Courtesy of Land, Infrastructure, Transport and Tourism Ministry
A Level 4 autonomous driving car approved by the Land, Infrastructure, Transport and Tourism Ministry

TOKYO (Jiji Press) — Japan enforced the revised road traffic law Saturday, allowing so-called Level 4 autonomous driving, or fully automated driving under certain conditions, on public roads.

The revised law requires autonomous driving service providers to submit operation plans to the public safety commissions of prefectural police under a new permit system.

The rule change is seen giving rise to passenger mobility services operated under remote supervision on specific routes in depopulated areas. It will not affect privately owned vehicles.

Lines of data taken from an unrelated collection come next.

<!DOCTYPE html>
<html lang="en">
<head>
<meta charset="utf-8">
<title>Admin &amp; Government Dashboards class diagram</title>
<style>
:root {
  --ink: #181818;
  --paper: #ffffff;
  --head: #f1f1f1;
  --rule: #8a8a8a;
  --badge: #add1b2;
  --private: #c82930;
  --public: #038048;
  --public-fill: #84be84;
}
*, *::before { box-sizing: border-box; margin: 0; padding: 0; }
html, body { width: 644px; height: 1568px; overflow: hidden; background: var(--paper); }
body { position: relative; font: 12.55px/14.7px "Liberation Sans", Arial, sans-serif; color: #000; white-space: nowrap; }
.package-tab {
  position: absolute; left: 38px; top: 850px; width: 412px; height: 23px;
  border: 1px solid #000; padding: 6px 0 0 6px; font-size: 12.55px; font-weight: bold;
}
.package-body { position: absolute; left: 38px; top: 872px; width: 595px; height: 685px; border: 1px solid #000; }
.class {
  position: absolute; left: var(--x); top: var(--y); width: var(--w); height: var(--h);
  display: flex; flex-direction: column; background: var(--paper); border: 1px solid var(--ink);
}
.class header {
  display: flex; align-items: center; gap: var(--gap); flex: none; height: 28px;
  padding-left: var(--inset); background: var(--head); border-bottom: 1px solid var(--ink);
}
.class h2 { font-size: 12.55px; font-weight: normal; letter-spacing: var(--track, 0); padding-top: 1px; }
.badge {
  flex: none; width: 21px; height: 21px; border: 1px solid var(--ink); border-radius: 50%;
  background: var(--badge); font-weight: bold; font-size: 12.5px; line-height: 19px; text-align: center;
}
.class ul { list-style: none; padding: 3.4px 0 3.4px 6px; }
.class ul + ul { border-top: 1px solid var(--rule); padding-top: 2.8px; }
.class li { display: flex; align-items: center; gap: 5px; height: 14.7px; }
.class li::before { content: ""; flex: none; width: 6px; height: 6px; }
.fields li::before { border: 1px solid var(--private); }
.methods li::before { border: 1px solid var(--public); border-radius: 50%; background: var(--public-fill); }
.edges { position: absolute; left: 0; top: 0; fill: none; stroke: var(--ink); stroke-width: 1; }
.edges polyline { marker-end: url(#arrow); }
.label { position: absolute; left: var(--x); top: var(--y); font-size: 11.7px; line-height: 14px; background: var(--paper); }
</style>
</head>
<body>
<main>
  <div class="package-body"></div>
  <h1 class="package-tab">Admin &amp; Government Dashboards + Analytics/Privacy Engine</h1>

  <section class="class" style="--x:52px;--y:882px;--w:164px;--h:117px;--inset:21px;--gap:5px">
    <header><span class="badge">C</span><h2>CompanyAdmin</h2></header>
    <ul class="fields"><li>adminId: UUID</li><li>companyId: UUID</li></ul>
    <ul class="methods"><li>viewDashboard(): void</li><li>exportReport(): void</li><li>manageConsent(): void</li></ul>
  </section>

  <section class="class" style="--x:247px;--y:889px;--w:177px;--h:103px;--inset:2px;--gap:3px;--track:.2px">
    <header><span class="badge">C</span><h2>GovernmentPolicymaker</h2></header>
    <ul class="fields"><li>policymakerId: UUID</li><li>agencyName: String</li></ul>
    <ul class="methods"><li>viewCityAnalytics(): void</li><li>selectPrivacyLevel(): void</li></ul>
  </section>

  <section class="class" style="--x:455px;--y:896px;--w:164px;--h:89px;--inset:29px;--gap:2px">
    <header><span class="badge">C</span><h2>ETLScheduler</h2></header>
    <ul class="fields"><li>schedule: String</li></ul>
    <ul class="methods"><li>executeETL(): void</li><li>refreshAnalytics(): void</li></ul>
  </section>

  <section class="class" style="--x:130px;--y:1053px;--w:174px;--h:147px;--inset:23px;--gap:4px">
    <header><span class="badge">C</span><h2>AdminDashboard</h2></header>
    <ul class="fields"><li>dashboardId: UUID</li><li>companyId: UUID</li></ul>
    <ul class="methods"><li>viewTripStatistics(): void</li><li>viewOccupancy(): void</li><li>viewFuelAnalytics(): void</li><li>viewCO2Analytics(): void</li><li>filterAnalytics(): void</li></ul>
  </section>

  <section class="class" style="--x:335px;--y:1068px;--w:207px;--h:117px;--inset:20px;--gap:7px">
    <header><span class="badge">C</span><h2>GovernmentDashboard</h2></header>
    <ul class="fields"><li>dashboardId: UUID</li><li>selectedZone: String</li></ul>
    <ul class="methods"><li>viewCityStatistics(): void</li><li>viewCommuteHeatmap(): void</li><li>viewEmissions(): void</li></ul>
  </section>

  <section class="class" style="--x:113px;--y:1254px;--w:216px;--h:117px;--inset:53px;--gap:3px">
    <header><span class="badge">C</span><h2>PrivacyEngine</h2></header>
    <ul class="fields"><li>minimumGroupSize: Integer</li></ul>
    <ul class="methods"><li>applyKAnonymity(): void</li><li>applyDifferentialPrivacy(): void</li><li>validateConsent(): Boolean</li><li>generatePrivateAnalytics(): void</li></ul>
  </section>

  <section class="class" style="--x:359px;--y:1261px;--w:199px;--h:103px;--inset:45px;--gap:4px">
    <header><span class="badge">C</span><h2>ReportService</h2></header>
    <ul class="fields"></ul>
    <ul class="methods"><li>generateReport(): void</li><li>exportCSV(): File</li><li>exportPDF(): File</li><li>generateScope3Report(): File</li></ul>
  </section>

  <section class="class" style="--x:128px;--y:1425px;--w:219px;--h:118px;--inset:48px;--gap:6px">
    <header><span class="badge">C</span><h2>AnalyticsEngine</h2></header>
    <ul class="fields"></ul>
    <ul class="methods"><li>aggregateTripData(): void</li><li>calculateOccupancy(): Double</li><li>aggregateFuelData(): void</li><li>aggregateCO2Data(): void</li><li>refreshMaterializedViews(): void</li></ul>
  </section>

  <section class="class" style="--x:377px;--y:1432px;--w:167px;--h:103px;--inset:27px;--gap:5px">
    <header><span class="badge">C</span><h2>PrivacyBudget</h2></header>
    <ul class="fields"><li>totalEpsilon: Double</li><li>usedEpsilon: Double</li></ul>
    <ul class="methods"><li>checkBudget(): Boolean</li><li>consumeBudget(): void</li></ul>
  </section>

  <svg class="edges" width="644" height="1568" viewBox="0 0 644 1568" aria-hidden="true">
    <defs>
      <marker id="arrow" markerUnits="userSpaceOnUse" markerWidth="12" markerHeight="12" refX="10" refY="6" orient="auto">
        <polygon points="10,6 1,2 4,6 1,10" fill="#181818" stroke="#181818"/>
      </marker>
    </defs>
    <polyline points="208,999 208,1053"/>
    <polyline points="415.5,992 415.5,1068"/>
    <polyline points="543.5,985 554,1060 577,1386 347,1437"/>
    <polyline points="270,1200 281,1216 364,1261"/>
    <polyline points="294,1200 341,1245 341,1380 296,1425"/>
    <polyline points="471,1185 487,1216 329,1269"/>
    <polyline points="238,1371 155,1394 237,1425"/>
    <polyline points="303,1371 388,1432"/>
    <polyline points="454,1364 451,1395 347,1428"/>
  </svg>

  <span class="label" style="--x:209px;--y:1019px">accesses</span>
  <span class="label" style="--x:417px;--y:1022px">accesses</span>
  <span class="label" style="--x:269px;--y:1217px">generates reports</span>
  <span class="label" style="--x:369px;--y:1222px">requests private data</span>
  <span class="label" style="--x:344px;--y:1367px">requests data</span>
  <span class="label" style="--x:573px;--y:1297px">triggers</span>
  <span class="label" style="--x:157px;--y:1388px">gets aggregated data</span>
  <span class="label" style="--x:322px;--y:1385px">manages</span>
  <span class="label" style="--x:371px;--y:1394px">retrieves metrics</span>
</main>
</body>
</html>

As requirements for permits, operators must assign a person to monitor services remotely, set up remote monitoring equipment for confirming situations inside and outside autonomous vehicles visually and aurally and checking the location, and take cybersecurity measures.

The town of Eiheiji, Fukui Prefecture, central Japan, is preparing to apply for a permit soon. The town plans to operate a transportation service with three seven-seater electric carts that travel on paths for cyclists and pedestrians, with one monitoring official.

The government approved the carts for Level 4 autonomous driving Thursday, making them the first vehicles in the country to receive such approval.

Eiheiji has been offering the service with Level 3 autonomy, under which humans take over driving operations in emergencies, since March 2021.

Boldly Inc., a unit of telecommunications company SoftBank Corp. , is also considering applying for a permit at an early date.

Boldly is aiming for Level 4 autonomous driving for a bus circling around the Haneda Innovation City commercial and business complex near Tokyo International Airport at Haneda.

The government has a target of realizing Level 4 autonomous driving services in at least 40 locations by fiscal 2025.

Also on Saturday, Japan began a system requiring operators of automated delivery robots to register with authorities. Such robots must carry a mark showing that they are being remotely controlled and must be equipped with an emergency stop button.